**Records for this exercise:**
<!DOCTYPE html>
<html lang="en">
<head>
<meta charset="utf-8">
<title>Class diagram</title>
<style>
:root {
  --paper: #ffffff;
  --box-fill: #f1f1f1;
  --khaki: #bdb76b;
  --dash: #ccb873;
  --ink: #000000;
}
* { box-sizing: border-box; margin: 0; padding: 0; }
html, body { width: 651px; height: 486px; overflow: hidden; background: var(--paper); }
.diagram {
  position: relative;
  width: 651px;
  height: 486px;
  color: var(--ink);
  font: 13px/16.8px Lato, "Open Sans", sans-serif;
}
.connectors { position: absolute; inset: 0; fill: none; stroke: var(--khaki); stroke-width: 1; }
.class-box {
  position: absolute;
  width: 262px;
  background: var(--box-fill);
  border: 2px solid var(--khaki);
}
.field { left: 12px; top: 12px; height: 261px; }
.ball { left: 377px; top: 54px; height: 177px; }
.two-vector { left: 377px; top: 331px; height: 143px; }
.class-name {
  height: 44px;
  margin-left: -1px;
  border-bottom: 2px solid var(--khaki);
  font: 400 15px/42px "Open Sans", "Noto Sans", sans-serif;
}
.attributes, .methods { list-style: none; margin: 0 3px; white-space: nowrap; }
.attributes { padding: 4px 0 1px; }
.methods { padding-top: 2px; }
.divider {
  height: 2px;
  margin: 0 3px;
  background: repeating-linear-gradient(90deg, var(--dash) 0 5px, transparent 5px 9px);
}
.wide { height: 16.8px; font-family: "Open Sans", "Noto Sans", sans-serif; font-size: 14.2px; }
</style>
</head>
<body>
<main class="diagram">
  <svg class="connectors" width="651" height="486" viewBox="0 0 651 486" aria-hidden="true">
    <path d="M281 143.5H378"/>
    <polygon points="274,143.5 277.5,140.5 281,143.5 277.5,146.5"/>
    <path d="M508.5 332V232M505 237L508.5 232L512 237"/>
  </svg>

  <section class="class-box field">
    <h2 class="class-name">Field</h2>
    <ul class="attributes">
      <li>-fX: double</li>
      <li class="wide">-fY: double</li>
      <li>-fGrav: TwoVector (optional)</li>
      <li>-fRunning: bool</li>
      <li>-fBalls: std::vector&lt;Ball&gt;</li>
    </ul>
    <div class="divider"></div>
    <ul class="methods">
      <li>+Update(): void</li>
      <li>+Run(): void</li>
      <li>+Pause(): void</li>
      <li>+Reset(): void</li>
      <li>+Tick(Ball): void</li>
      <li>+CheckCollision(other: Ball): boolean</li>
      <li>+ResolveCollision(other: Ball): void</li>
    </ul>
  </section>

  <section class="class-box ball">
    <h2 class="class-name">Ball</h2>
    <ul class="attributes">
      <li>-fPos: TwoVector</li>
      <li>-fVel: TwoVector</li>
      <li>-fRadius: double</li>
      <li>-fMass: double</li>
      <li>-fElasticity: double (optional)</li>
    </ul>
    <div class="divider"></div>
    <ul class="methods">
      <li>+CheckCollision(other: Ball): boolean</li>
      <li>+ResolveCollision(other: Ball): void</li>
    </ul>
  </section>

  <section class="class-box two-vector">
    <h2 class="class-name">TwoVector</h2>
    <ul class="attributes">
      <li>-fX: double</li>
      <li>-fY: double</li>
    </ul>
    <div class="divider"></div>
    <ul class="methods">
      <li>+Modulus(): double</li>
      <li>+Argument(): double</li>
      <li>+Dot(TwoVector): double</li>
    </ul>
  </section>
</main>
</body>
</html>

**What needs to be done:** Reproduce every entry above exactly as it was written.

**Answer area:**
<!DOCTYPE html>
<html lang="en">
<head>
<meta charset="utf-8">
<title>Class diagram</title>
<style>
:root {
  --paper: #ffffff;
  --box-fill: #f1f1f1;
  --khaki: #bdb76b;
  --dash: #ccb873;
  --ink: #000000;
}
* { box-sizing: border-box; margin: 0; padding: 0; }
html, body { width: 651px; height: 486px; overflow: hidden; background: var(--paper); }
.diagram {
  position: relative;
  width: 651px;
  height: 486px;
  color: var(--ink);
  font: 13px/16.8px Lato, "Open Sans", sans-serif;
}
.connectors { position: absolute; inset: 0; fill: none; stroke: var(--khaki); stroke-width: 1; }
.class-box {
  position: absolute;
  width: 262px;
  background: var(--box-fill);
  border: 2px solid var(--khaki);
}
.field { left: 12px; top: 12px; height: 261px; }
.ball { left: 377px; top: 54px; height: 177px; }
.two-vector { left: 377px; top: 331px; height: 143px; }
.class-name {
  height: 44px;
  margin-left: -1px;
  border-bottom: 2px solid var(--khaki);
  font: 400 15px/42px "Open Sans", "Noto Sans", sans-serif;
}
.attributes, .methods { list-style: none; margin: 0 3px; white-space: nowrap; }
.attributes { padding: 4px 0 1px; }
.methods { padding-top: 2px; }
.divider {
  height: 2px;
  margin: 0 3px;
  background: repeating-linear-gradient(90deg, var(--dash) 0 5px, transparent 5px 9px);
}
.wide { height: 16.8px; font-family: "Open Sans", "Noto Sans", sans-serif; font-size: 14.2px; }
</style>
</head>
<body>
<main class="diagram">
  <svg class="connectors" width="651" height="486" viewBox="0 0 651 486" aria-hidden="true">
    <path d="M281 143.5H378"/>
    <polygon points="274,143.5 277.5,140.5 281,143.5 277.5,146.5"/>
    <path d="M508.5 332V232M505 237L508.5 232L512 237"/>
  </svg>

  <section class="class-box field">
    <h2 class="class-name">Field</h2>
    <ul class="attributes">
      <li>-fX: double</li>
      <li class="wide">-fY: double</li>
      <li>-fGrav: TwoVector (optional)</li>
      <li>-fRunning: bool</li>
      <li>-fBalls: std::vector&lt;Ball&gt;</li>
    </ul>
    <div class="divider"></div>
    <ul class="methods">
      <li>+Update(): void</li>
      <li>+Run(): void</li>
      <li>+Pause(): void</li>
      <li>+Reset(): void</li>
      <li>+Tick(Ball): void</li>
      <li>+CheckCollision(other: Ball): boolean</li>
      <li>+ResolveCollision(other: Ball): void</li>
    </ul>
  </section>

  <section class="class-box ball">
    <h2 class="class-name">Ball</h2>
    <ul class="attributes">
      <li>-fPos: TwoVector</li>
      <li>-fVel: TwoVector</li>
      <li>-fRadius: double</li>
      <li>-fMass: double</li>
      <li>-fElasticity: double (optional)</li>
    </ul>
    <div class="divider"></div>
    <ul class="methods">
      <li>+CheckCollision(other: Ball): boolean</li>
      <li>+ResolveCollision(other: Ball): void</li>
    </ul>
  </section>

  <section class="class-box two-vector">
    <h2 class="class-name">TwoVector</h2>
    <ul class="attributes">
      <li>-fX: double</li>
      <li>-fY: double</li>
    </ul>
    <div class="divider"></div>
    <ul class="methods">
      <li>+Modulus(): double</li>
      <li>+Argument(): double</li>
      <li>+Dot(TwoVector): double</li>
    </ul>
  </section>
</main>
</body>
</html>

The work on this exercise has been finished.